EXCERPTED RECORDS Block Start
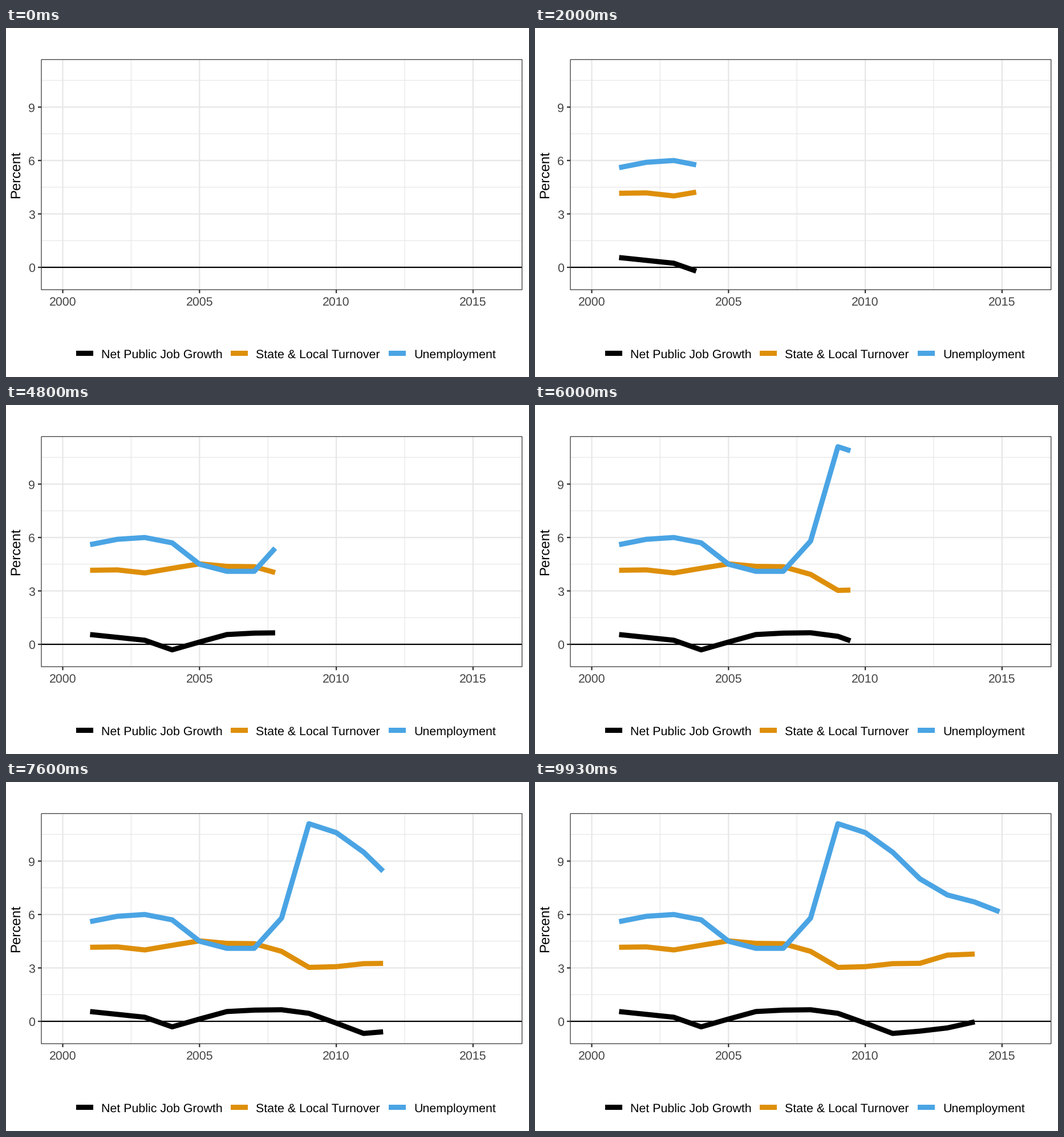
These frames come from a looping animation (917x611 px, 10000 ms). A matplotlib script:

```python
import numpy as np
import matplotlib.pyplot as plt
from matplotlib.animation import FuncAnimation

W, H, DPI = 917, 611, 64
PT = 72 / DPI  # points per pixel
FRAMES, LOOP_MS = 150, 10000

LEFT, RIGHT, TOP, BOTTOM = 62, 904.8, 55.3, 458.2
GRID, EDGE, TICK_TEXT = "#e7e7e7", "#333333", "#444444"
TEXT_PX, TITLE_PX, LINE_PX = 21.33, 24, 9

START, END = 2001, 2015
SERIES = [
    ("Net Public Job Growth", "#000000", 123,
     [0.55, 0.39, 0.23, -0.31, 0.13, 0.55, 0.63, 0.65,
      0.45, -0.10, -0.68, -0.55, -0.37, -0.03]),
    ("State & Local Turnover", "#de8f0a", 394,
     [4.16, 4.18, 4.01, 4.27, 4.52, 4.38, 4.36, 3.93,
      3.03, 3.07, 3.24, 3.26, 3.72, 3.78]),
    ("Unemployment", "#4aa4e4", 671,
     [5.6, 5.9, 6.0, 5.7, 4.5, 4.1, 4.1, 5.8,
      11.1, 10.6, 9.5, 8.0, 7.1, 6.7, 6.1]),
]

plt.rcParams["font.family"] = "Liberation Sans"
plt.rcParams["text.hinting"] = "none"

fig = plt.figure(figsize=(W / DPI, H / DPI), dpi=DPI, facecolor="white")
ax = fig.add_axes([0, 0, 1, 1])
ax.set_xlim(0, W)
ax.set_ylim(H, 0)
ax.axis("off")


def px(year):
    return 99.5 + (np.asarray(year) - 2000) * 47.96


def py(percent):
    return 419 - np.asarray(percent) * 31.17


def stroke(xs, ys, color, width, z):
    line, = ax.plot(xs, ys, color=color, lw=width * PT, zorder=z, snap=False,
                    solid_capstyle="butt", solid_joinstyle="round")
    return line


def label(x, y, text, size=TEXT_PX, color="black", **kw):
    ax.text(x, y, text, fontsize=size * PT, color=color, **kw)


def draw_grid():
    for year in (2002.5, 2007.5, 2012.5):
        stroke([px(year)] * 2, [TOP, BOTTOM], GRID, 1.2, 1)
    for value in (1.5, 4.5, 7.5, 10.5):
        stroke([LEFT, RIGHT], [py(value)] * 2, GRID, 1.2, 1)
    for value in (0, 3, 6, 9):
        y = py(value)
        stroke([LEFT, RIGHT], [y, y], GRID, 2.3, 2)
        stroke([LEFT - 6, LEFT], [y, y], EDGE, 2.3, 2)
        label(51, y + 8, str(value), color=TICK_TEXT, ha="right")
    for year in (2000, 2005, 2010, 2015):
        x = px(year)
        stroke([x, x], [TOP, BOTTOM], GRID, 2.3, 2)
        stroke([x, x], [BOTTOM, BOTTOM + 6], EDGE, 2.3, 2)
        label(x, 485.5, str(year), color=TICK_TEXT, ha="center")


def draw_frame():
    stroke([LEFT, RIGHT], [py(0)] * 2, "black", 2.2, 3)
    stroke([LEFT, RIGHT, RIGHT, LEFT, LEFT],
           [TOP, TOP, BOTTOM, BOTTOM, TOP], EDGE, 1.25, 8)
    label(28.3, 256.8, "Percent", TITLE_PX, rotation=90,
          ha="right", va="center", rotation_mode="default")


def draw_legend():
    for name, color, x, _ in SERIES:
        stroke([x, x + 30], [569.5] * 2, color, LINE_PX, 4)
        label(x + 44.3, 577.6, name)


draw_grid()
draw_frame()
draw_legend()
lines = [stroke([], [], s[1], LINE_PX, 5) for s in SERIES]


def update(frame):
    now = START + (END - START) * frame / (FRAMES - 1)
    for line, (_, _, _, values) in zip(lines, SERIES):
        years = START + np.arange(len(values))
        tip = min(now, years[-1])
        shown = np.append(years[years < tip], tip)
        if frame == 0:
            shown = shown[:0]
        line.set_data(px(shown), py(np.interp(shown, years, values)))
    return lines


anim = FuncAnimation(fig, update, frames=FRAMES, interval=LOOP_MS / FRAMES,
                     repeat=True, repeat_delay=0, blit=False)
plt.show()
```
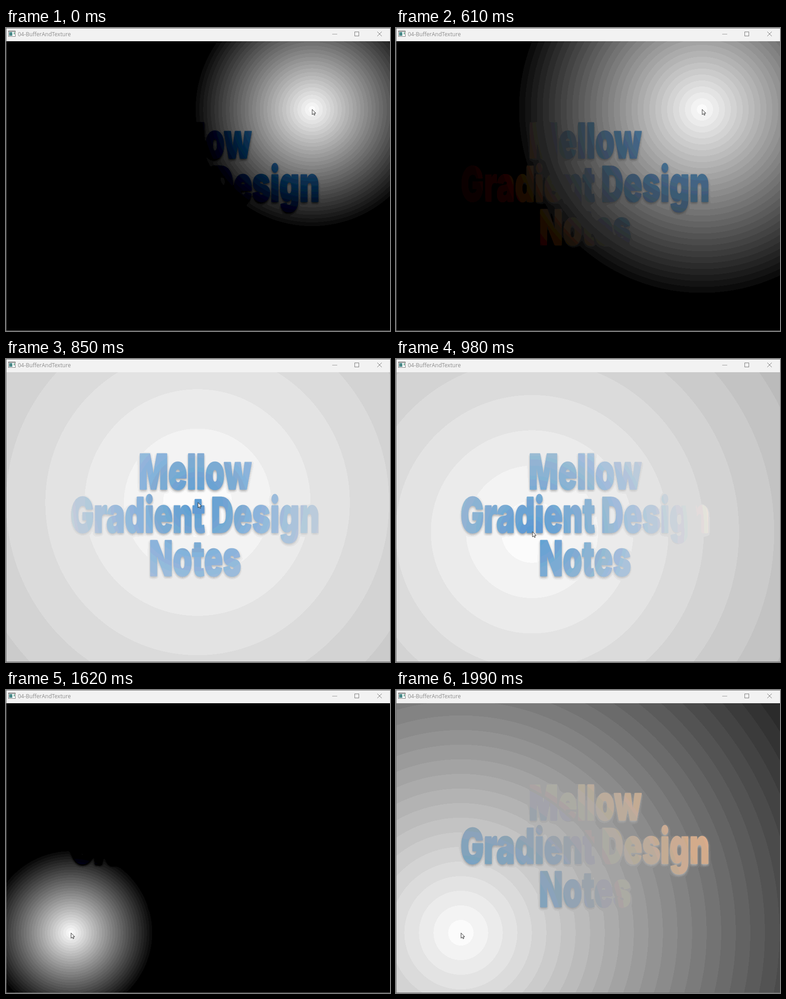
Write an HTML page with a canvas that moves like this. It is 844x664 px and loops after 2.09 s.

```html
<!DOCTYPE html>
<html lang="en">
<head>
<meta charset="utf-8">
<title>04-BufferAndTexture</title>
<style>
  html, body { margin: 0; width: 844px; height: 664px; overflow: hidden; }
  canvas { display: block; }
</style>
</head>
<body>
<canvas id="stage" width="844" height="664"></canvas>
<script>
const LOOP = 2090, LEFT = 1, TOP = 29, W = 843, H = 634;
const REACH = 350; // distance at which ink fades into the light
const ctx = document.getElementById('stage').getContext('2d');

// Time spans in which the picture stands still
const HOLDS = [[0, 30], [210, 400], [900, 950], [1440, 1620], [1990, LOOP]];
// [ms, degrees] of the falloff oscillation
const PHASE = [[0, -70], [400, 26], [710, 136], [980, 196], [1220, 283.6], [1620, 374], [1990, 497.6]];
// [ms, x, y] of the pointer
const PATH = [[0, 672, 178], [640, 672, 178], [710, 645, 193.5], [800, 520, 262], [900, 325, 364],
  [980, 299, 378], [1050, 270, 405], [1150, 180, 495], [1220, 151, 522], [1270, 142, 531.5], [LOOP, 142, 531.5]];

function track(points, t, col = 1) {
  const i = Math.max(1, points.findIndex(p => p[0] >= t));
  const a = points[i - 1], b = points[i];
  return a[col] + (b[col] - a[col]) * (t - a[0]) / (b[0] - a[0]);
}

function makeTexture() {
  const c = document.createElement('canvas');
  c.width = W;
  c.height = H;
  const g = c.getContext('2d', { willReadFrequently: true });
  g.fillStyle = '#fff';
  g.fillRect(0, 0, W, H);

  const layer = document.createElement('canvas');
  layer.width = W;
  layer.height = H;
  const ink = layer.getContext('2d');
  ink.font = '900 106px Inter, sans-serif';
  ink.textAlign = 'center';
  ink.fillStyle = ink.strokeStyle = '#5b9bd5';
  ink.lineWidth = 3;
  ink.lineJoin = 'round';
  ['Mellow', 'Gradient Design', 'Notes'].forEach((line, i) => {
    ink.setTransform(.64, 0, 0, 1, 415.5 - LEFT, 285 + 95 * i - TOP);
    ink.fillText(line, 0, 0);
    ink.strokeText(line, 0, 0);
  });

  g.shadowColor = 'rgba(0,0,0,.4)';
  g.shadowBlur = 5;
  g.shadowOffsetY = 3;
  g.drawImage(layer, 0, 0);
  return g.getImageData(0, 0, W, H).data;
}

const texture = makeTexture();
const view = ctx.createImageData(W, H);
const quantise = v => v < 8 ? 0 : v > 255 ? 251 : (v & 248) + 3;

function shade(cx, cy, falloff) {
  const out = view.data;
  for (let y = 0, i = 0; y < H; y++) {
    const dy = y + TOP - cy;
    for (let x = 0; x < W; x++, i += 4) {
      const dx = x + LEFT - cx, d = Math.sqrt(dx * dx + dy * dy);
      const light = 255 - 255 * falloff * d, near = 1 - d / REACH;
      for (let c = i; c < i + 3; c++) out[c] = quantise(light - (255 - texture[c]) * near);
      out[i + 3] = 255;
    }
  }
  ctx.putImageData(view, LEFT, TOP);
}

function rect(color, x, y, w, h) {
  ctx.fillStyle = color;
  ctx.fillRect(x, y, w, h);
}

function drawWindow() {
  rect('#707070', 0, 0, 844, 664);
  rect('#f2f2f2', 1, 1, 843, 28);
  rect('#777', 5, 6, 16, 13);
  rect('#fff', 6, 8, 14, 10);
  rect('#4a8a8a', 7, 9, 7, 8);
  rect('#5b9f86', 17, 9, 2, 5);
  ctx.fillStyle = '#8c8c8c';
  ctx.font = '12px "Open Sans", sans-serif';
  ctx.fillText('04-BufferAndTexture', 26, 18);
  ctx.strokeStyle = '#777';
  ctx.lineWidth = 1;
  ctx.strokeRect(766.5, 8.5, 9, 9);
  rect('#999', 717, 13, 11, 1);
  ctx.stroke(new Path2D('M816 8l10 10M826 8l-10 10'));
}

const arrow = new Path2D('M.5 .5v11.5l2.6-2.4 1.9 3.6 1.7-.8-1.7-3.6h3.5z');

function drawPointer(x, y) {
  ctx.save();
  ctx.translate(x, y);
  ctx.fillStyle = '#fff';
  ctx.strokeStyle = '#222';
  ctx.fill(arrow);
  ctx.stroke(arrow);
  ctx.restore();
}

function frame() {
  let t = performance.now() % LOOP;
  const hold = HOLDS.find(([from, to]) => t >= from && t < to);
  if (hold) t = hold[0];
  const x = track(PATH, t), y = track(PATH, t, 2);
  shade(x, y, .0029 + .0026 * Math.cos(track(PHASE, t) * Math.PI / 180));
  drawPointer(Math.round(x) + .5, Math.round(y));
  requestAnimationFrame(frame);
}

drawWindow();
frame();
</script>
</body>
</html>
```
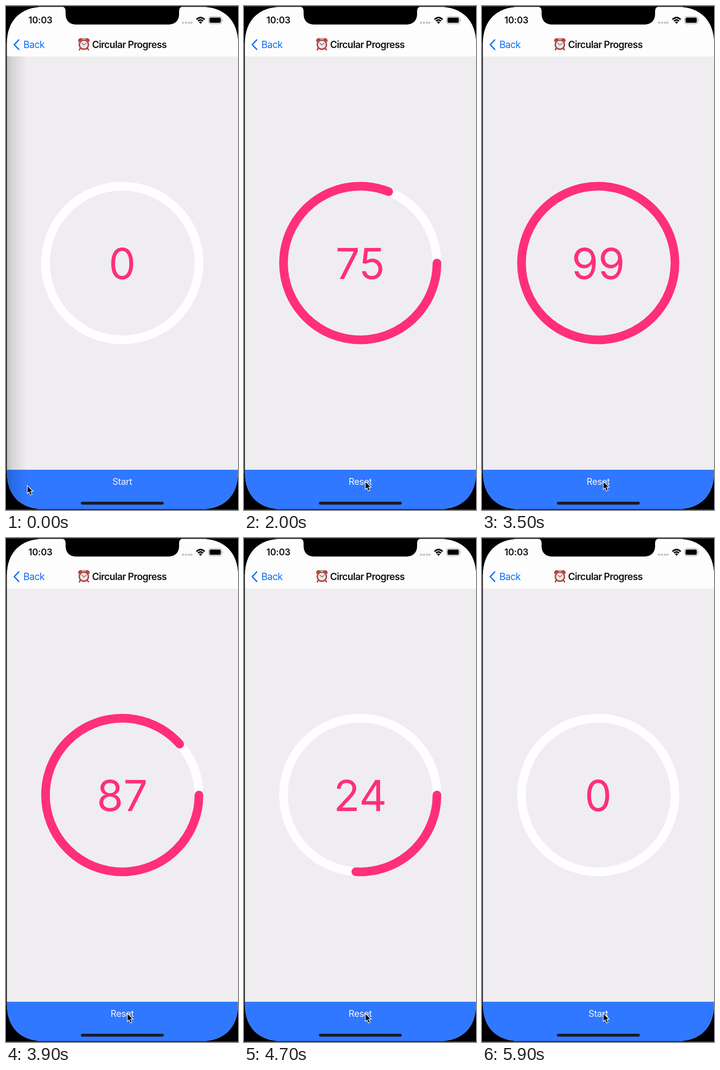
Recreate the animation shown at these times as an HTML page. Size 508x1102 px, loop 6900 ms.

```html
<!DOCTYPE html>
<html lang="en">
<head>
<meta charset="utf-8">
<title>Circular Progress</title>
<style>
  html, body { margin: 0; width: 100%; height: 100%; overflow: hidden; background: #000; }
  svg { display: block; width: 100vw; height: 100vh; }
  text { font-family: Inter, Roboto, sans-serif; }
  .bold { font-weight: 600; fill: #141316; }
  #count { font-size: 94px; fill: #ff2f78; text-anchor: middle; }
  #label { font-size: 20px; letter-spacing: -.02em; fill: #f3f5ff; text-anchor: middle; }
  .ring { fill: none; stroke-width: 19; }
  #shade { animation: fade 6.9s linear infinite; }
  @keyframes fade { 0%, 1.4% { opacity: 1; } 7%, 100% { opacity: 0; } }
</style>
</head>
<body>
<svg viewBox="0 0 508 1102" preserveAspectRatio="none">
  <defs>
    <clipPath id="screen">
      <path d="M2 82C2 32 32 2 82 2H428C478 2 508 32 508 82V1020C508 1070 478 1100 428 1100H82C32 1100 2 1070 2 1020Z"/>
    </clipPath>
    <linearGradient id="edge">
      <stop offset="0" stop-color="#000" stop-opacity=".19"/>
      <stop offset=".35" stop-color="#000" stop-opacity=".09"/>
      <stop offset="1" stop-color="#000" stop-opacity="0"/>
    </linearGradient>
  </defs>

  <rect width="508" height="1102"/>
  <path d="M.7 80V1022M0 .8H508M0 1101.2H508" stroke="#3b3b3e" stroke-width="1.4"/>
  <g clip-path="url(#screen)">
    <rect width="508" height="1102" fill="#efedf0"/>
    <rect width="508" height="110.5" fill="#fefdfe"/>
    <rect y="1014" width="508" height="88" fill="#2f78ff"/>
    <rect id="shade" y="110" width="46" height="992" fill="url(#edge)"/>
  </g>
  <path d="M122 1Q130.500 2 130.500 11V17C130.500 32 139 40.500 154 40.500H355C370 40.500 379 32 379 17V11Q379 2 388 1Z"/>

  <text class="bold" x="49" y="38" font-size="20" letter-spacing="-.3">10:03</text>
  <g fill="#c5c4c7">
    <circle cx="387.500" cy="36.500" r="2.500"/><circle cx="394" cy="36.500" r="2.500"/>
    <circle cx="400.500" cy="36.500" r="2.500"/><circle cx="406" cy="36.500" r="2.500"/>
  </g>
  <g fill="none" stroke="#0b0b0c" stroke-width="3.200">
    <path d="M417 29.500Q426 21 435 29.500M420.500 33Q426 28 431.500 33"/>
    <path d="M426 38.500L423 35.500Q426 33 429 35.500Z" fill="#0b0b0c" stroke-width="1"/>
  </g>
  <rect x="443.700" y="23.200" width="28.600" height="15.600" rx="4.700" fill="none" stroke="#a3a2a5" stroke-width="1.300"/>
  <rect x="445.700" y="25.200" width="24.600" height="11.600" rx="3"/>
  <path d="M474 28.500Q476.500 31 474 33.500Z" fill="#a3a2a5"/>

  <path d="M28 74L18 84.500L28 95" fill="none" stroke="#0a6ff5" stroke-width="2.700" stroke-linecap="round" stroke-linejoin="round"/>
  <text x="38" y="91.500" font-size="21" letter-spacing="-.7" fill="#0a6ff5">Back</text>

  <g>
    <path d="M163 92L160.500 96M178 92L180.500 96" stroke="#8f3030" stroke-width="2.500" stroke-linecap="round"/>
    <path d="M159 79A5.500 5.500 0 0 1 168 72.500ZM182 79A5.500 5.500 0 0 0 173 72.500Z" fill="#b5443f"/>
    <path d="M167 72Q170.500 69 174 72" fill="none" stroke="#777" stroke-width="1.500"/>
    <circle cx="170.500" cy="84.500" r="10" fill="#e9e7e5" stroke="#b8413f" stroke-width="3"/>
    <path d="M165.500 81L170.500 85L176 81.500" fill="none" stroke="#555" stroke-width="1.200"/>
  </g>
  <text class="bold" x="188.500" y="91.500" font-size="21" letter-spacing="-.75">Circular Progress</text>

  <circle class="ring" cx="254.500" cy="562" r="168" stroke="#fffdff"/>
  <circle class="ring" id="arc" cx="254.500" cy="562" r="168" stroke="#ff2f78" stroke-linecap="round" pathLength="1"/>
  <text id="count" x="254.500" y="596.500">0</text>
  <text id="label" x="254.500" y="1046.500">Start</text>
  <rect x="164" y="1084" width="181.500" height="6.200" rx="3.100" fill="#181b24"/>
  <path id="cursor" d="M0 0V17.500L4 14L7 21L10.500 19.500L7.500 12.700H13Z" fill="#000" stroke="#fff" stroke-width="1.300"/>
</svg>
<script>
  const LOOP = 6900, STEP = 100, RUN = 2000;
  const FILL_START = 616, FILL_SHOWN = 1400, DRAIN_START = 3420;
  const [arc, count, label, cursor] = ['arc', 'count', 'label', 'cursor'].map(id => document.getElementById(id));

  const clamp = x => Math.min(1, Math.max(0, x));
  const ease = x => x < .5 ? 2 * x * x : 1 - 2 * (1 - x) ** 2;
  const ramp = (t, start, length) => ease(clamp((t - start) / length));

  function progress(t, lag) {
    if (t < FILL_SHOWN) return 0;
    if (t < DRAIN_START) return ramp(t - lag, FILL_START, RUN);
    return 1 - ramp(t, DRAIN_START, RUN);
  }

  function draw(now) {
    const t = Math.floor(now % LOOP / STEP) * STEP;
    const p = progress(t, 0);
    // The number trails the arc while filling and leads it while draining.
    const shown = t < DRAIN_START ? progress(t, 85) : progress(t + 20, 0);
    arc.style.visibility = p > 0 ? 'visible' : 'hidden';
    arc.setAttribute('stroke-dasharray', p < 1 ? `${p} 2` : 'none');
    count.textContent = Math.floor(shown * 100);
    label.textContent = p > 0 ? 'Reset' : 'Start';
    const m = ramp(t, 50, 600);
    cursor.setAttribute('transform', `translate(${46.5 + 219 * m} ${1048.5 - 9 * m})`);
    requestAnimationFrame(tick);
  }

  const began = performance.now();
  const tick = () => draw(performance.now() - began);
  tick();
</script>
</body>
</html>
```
EXCERPTED RECORDS Block End
PROBLEM DETAILS
Please return all lines from the records that hold the word "canvas".

RESULT OF THE EXERCISE
Write an HTML page with a canvas that moves like this. It is 844x664 px and loops after 2.09 s.
  canvas { display: block; }
<canvas id="stage" width="844" height="664"></canvas>
  const c = document.createElement('canvas');
  const layer = document.createElement('canvas');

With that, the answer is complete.